“5 Sculptures”

D’Amelio Terras, New York
January 5 – February 9, 2002

Tony Feher
Robert Gober
Felix Gonzalez-Torres
Mike Kelley
Jack Pierson

D’Amelio Terras is pleased to present 5 Sculptures, the gallery’s fifth historical exhibition.  Two years ago, 4 Sculptures featured works from the late 1960s by Carl Andre, John Chamberlain, Dan Flavin and Donald Judd.  This January, the focus moves forward to the early nineties, another time of great renewal in American sculpture.  In contrast to self-confident 1980s artists, many sculptors during this time used unassuming materials and domestic forms to create works that obliquely engaged political and social issues.  The exhibition consists of one sculpture from each artist, with works dated 1989-1993.

Tony Feher’s Le Roi de Bâton (1991) is a first-generation Feher sculpture: an accumulation of jars and other personal found-object elements that are now central to a more restrained artistic vocabulary.  It was shown at the New Era Space in a group exhibit curated by Collins & Milazzo.

Robert Gober’s Drain (1989), a pewter cast drain sunk into a wall, can be viewed as a metaphor for the passage into another, unknown world and exemplifies his ability to transcend formal sculptural concepts to create icons.  It appeared in his celebrated one-person show at Paula Cooper Gallery that year.

Untitled (USA Today)  (1990) by Felix Gonzalez-Torres, an unlimited supply of hard candy with silver, red and blue cellophane wrappers, was first shown at the New Museum of Contemporary Art’s 1990 Rhetorical Image exhibition.  It is in the permanent collection of the Museum of Modern Art, New York, Gift of the Dannheisser Foundation, 1996.

Mike Kelley’s Arena #10 (Dogs) (1990) is a long, knitted afghan that sits on the floor and serves as the ground for a dysfunctional procession of stuffed animal dogs.  The sculpture, transgressive in its incorporation of recycled materials and stereotypically feminine medium, was first presented in his 1990 one-person exhibition at Metro Pictures.

Jack Pierson’s word sculptures, created from reconfigured sign letters, tell a tale of isolation and longing.
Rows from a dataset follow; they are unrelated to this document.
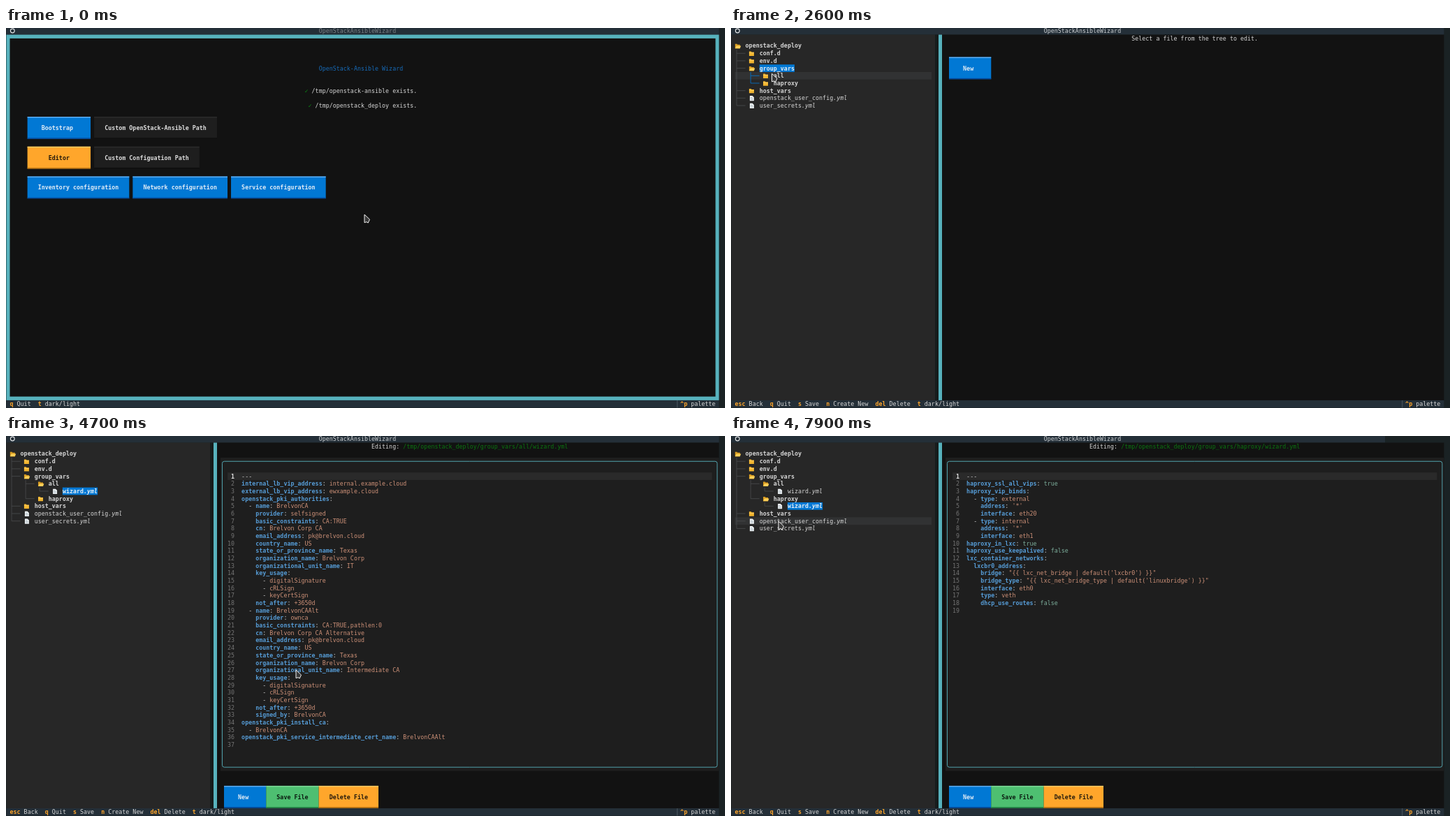
These frames come from a looping animation (1029 by 544 pixels, 8 s). An HTML page with a canvas:

```html
<!DOCTYPE html>
<html lang="en">
<head>
<meta charset="utf-8">
<title>Deployment wizard</title>
<style>
  html, body { margin: 0; width: 100%; height: 100%; overflow: hidden; background: #1a2224; }
  canvas { display: block; }
</style>
</head>
<body>
<canvas id="stage" width="1029" height="544"></canvas>
<script>
const ctx = document.getElementById('stage').getContext('2d');
const LOOP = 8000, STEP = 100;
const CELL_W = 5.024, CELL_H = 10.68, COLS = 203;
const TEAL = '#57b2bd', BLUE = '#0178d4', ORANGE = '#ffa62b', GREEN = '#0b7410', FG = '#d6d6d6';

const colX = col => 0.5 + col * CELL_W;
const rowY = row => row * CELL_H - 1.1;

function rect(x0, y0, x1, y1, color) {
  ctx.fillStyle = color;
  ctx.fillRect(x0, y0, x1 - x0, y1 - y0);
}

function cells(col, row, width, height, color) {
  rect(colX(col), rowY(row), colX(col + width), rowY(row + height), color);
}

// Writes one glyph per terminal cell and returns the column after the text.
function text(col, row, string, color = FG, style = '') {
  ctx.save();
  ctx.translate(colX(col), rowY(row) + 8.2);
  ctx.scale(0.1, 0.1);
  ctx.font = `${style} 83.45px "DejaVu Sans Mono", monospace`;
  ctx.fillStyle = color;
  [...string].forEach((char, i) => {
    if (char !== ' ') ctx.fillText(char, i * CELL_W * 10, 0);
  });
  ctx.restore();
  return col + string.length;
}

function lines(color, width, ...paths) {
  ctx.strokeStyle = color;
  ctx.lineWidth = width;
  ctx.beginPath();
  for (const [x0, y0, x1, y1] of paths) {
    ctx.moveTo(x0, y0);
    ctx.lineTo(x1, y1);
  }
  ctx.stroke();
}

function polygon(points, fill) {
  ctx.beginPath();
  points.forEach(([x, y]) => ctx.lineTo(x, y));
  ctx.closePath();
  ctx.fillStyle = fill;
  ctx.fill();
}

const BUTTONS = {
  primary: [BLUE, '#66b2f5', '#06489a', '#e2ecf6'],
  warning: [ORANGE, '#ffd066', '#b97310', '#21180c'],
  success: ['#4ebf71', '#82e29c', '#1f8345', '#0b1a10'],
  plain: ['#1e1e1e', '#2c2c2c', '#0d0d0d', '#dedede'],
};

function button(col, row, width, label, kind = 'primary') {
  const [fill, top, bottom, color] = BUTTONS[kind];
  const x0 = colX(col), x1 = colX(col + width), y0 = rowY(row), y1 = rowY(row + 3);
  rect(x0, y0, x1, y1 - 0.4, fill);
  rect(x0, y0, x1, y0 + 1.4, top);
  rect(x0, y1 - 1.8, x1, y1 - 0.4, bottom);
  text(col + Math.floor((width - label.length) / 2), row + 1, label, color, 'bold');
}

function bars(titleColor, headerEnd, keys) {
  rect(0.5, 0, headerEnd, rowY(1), '#242f38');
  rect(0.5, rowY(50), 1020.4, 543.6, '#242f38');
  ctx.beginPath();
  ctx.arc(9.3, 4, 2.9, 0, 7);
  ctx.strokeStyle = '#e4e6e8';
  ctx.lineWidth = 1.1;
  ctx.stroke();
  text(89, 0, 'OpenStackAnsibleWizard', titleColor);
  let col = 1;
  for (const [key, label] of keys) {
    col = text(col, 50, key, ORANGE, 'bold') + 1;
    col = text(col, 50, label) + 2;
  }
  lines('#55616a', 0.8, [960.7, rowY(50), 960.7, 543.6]);
  text(192, 50, '^p', ORANGE, 'bold');
  text(195, 50, 'palette');
}

function homeScreen() {
  bars('#7c8287', 1020.4, [['q', 'Quit'], ['t', 'dark/light']]);
  rect(0.5, rowY(1), 1020.4, rowY(50), TEAL);
  rect(5.5, 14.9, 1015.4, 527.6, '#121212');
  text(89, 5, 'OpenStack-Ansible Wizard', '#176bb8');
  text(85, 8, '✓', '#0b8a14');
  text(87, 8, '/tmp/openstack-ansible exists.');
  text(86, 10, '✓', '#0b8a14');
  text(88, 10, '/tmp/openstack_deploy exists.');
  button(6, 12, 18, 'Bootstrap');
  button(25, 12, 35, 'Custom OpenStack-Ansible Path', 'plain');
  button(6, 16, 18, 'Editor', 'warning');
  button(25, 16, 30, 'Custom Configuation Path', 'plain');
  button(6, 20, 29, 'Inventory configuration');
  button(36, 20, 27, 'Network configuration');
  button(64, 20, 27, 'Service configuration');
}

const folder = (name, ...kids) => ({ name, kids });
const file = name => ({ name });
const allFile = file('wizard.yml'), proxyFile = file('wizard.yml');
const allDir = folder('all', allFile), proxyDir = folder('haproxy', proxyFile);
const groupVars = folder('group_vars', allDir, proxyDir);
const root = folder('openstack_deploy', folder('conf.d'), folder('env.d'), groupVars,
  folder('host_vars'), file('openstack_user_config.yml'), file('user_secrets.yml'));

const opensAt = new Map([[root, 0], [groupVars, 2300], [allDir, 3100], [proxyDir, 5500]]);
const selections = [[0, root], [2300, groupVars], [3100, allDir], [3800, allFile],
  [5500, proxyDir], [6400, proxyFile]];

function icon(col, row, node, open) {
  const x = colX(col) + 0.3, y = rowY(row) + 2;
  if (!node.kids) {
    polygon([[x + 1, y], [x + 4.7, y], [x + 7, y + 2.2], [x + 7, y + 7.3], [x + 1, y + 7.3]], '#eef2f4');
    lines('#9aaab4', 0.6, [x + 2, y + 2.5, x + 4.6, y + 2.5], [x + 2, y + 4, x + 6, y + 4], [x + 2, y + 5.5, x + 6, y + 5.5]);
    return;
  }
  polygon([[x, y + 0.6], [x + 2.8, y + 0.6], [x + 3.6, y + 1.6], [x + 7, y + 1.6], [x + 7, y + 7], [x, y + 7]],
    open ? '#d69a20' : '#f2b52f');
  if (open) polygon([[x + 1.8, y + 3.2], [x + 8.4, y + 3.2], [x + 7, y + 7], [x + 0.2, y + 7]], '#ffd059');
  else rect(x, y + 2.5, x + 7, y + 3.2, '#ffd675');
}

function drawTree(time, pointer, selected) {
  const focused = time >= 2300;
  const overTree = pointer.x > 6 && pointer.x < 287;
  const hoverRow = overTree ? Math.floor((pointer.y + 1.1) / CELL_H) : -1;
  let nextRow = 2;

  // "trail" holds, per level, whether that branch continues below.
  function drawNode(node, trail, parents, hovered) {
    const row = nextRow++, depth = trail.length;
    const open = node.kids && time >= (opensAt.get(node) ?? Infinity);
    const y = rowY(row), mid = y + CELL_H / 2, bottom = y + CELL_H;
    hovered ||= row === hoverRow;
    if (hovered) rect(5.5, y, 287, bottom, focused ? '#313233' : '#272727');
    trail.forEach((continues, level) => {
      const x = colX(1.5 + level * 4), own = level === depth - 1;
      const color = focused && parents[level] === selected ? BLUE : '#4b4d4e';
      if (own) lines(color, 0.8, [x, y, x, continues ? bottom : mid], [x, mid, colX(4 + level * 4), mid]);
      else if (continues) lines(color, 0.8, [x, y, x, bottom]);
    });
    const iconCol = 1 + depth * 4, textCol = iconCol + 3;
    icon(iconCol, row, node, open);
    const isSelected = node === selected;
    if (isSelected) cells(textCol, row, node.name.length, 1, focused ? BLUE : '#173c56');
    const weight = node.kids || isSelected ? 'bold' : '';
    const color = isSelected ? '#e8eff6' : FG;
    const split = node.kids ? node.name.length : node.name.indexOf('.');
    const end = text(textCol, row, node.name.slice(0, split), color, weight);
    text(end, row, node.name.slice(split), color, 'italic ' + weight);
    if (open) node.kids.forEach((kid, i) =>
      drawNode(kid, [...trail, i < node.kids.length - 1], [...parents, node], hovered));
  }

  rect(0.5, rowY(1), 292, rowY(50), focused ? '#272727' : '#1e1e1e');
  drawNode(root, [], [], false);
}

const authority = (name, provider, constraints, cn, unit) => `  - name: ${name}
    provider: ${provider}
    basic_constraints: ${constraints}
    cn: ${cn}
    email_address: pk@brelvon.cloud
    country_name: US
    state_or_province_name: Texas
    organization_name: Brelvon Corp
    organizational_unit_name: ${unit}
    key_usage:
      - digitalSignature
      - cRLSign
      - keyCertSign
    not_after: +3650d
`;

const allYaml = `---
internal_lb_vip_address: internal.example.cloud
external_lb_vip_address: ewxample.cloud
openstack_pki_authorities:
${authority('BrelvonCA', 'selfsigned', 'CA:TRUE', 'Brelvon Corp CA', 'IT')}${
  authority('BrelvonCAAlt', 'ownca', 'CA:TRUE,pathlen:0', 'Brelvon Corp CA Alternative', 'Intermediate CA')
}    signed_by: BrelvonCA
openstack_pki_install_ca:
  - BrelvonCA
openstack_pki_service_intermediate_cert_name: BrelvonCAAlt
`;

const proxyYaml = `---
haproxy_ssl_all_vips: true
haproxy_vip_binds:
  - type: external
    address: '*'
    interface: eth20
  - type: internal
    address: '*'
    interface: eth1
haproxy_in_lxc: true
haproxy_use_keepalived: false
lxc_container_networks:
  lxcbr0_address:
    bridge: "{{ lxc_net_bridge | default('lxcbr0') }}"
    bridge_type: "{{ lxc_net_bridge_type | default('linuxbridge') }}"
    interface: eth0
    type: veth
    dhcp_use_routes: false
`;

function drawEditor(yaml) {
  cells(61, 3, 142, 42, '#1e1e1e');
  ctx.beginPath();
  ctx.roundRect(colX(61.5), rowY(3.5), 141 * CELL_W, 41 * CELL_H, 3);
  ctx.strokeStyle = TEAL;
  ctx.lineWidth = 0.9;
  ctx.stroke();
  cells(63, 5, 138, 1, '#2a2a2a');
  yaml.split('\n').forEach((line, i) => {
    const row = 5 + i;
    text(63, row, String(i + 1).padStart(2), i ? '#747474' : '#e0e0e0', i ? '' : 'bold');
    const [, lead, key = '', colon, value] = line.match(/^( *(?:- )?)(\w+(?=:(?: |$)))?(:? ?)(.*)$/);
    const color = value === '---' ? '#cccccc' : /^(true|false)$/.test(value) ? '#7daf9c' : '#ce9178';
    let col = text(67, row, lead, '#cccccc');
    col = text(col, row, key, '#569cd6', 'bold');
    col = text(col, row, colon, '#cccccc');
    text(col, row, value, color);
  });
  button(62, 47, 12, 'New');
  button(74, 47, 15, 'Save File', 'success');
  button(89, 47, 17, 'Delete File', 'warning');
}

function heading(label, path = '') {
  const start = 61 + Math.floor((143 - label.length - path.length) / 2);
  text(text(start, 1, label), 1, path, GREEN);
}

function editorScreen(time, pointer) {
  const selected = selections.findLast(([start]) => time >= start)[1];
  bars('#cdd1d4', selected === proxyFile ? 936 : 1020.4, [['esc', 'Back'], ['q', 'Quit'], ['s', 'Save'],
    ['n', 'Create New'], ['del', 'Delete'], ['t', 'dark/light']]);
  rect(292, rowY(1), 297, rowY(50), '#161c1c');
  rect(297, rowY(1), 302, rowY(50), TEAL);
  rect(302, rowY(1), 1020.4, rowY(50), '#121212');
  drawTree(time, pointer, selected);

  const base = '/tmp/openstack_deploy/group_vars/';
  if (selected === allFile || selected === proxyFile) {
    const isAll = selected === allFile;
    heading('Editing: ', base + (isAll ? 'all' : 'haproxy') + '/wizard.yml');
    drawEditor(isAll ? allYaml : proxyYaml);
    return;
  }
  button(62, 4, 12, 'New');
  if (selected === allDir || selected === proxyDir) {
    heading('Selected directory: ', base + selected.name);
    button(74, 4, 22, 'Delete Directory', 'warning');
  } else {
    heading('Select a file from the tree to edit.');
  }
}

// Pointer stops: time, x, y
const stops = [
  [100, 513, 267], [700, 82, 186], [1100, 82, 186], [1700, 40, 53], [2000, 39.5, 60],
  [2100, 39.5, 61.5], [2300, 39.5, 61.5], [2700, 62, 66], [3100, 62, 66], [3500, 92, 80],
  [3900, 92, 80], [4400, 677, 340], [4600, 640, 342], [4700, 415, 335], [4800, 107, 205],
  [5300, 82, 90], [5800, 82, 90], [6300, 92, 101], [6600, 92, 101], [7000, 490, 312],
  [7100, 490, 312], [7900, 68, 122],
];

function pointerAt(time) {
  const next = stops.findIndex(([t]) => t > time);
  if (next < 1) {
    const [, x, y] = next ? stops.at(-1) : stops[0];
    return { x, y };
  }
  const [t0, x0, y0] = stops[next - 1], [t1, x1, y1] = stops[next];
  const u = (time - t0) / (t1 - t0), eased = u * u * (3 - 2 * u);
  return { x: x0 + (x1 - x0) * eased, y: y0 + (y1 - y0) * eased };
}

function drawPointer({ x, y }) {
  const shape = [[0, 0], [0, 11.6], [3, 10.6], [5.2, 12], [7.5, 7]];
  polygon(shape.map(([dx, dy]) => [x + dx, y + dy]), '#3a3a3a');
  ctx.strokeStyle = '#f2f2f2';
  ctx.lineWidth = 1;
  ctx.lineJoin = 'round';
  ctx.stroke();
}

function render(now) {
  const time = Math.floor((now % LOOP) / STEP) * STEP;
  const pointer = pointerAt(time);
  rect(0, 0, 1029, 544, '#1a2224');
  if (time < 800) homeScreen();
  else editorScreen(time, pointer);
  drawPointer(pointer);
  requestAnimationFrame(tick);
}

let start;
function tick(now) {
  start ??= now;
  render(now - start);
}
requestAnimationFrame(tick);
</script>
</body>
</html>
```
Like Paris in the rain on 2nd Avenue  (1993) is part of the artist’s personal collection.

Slideshow (2 Images)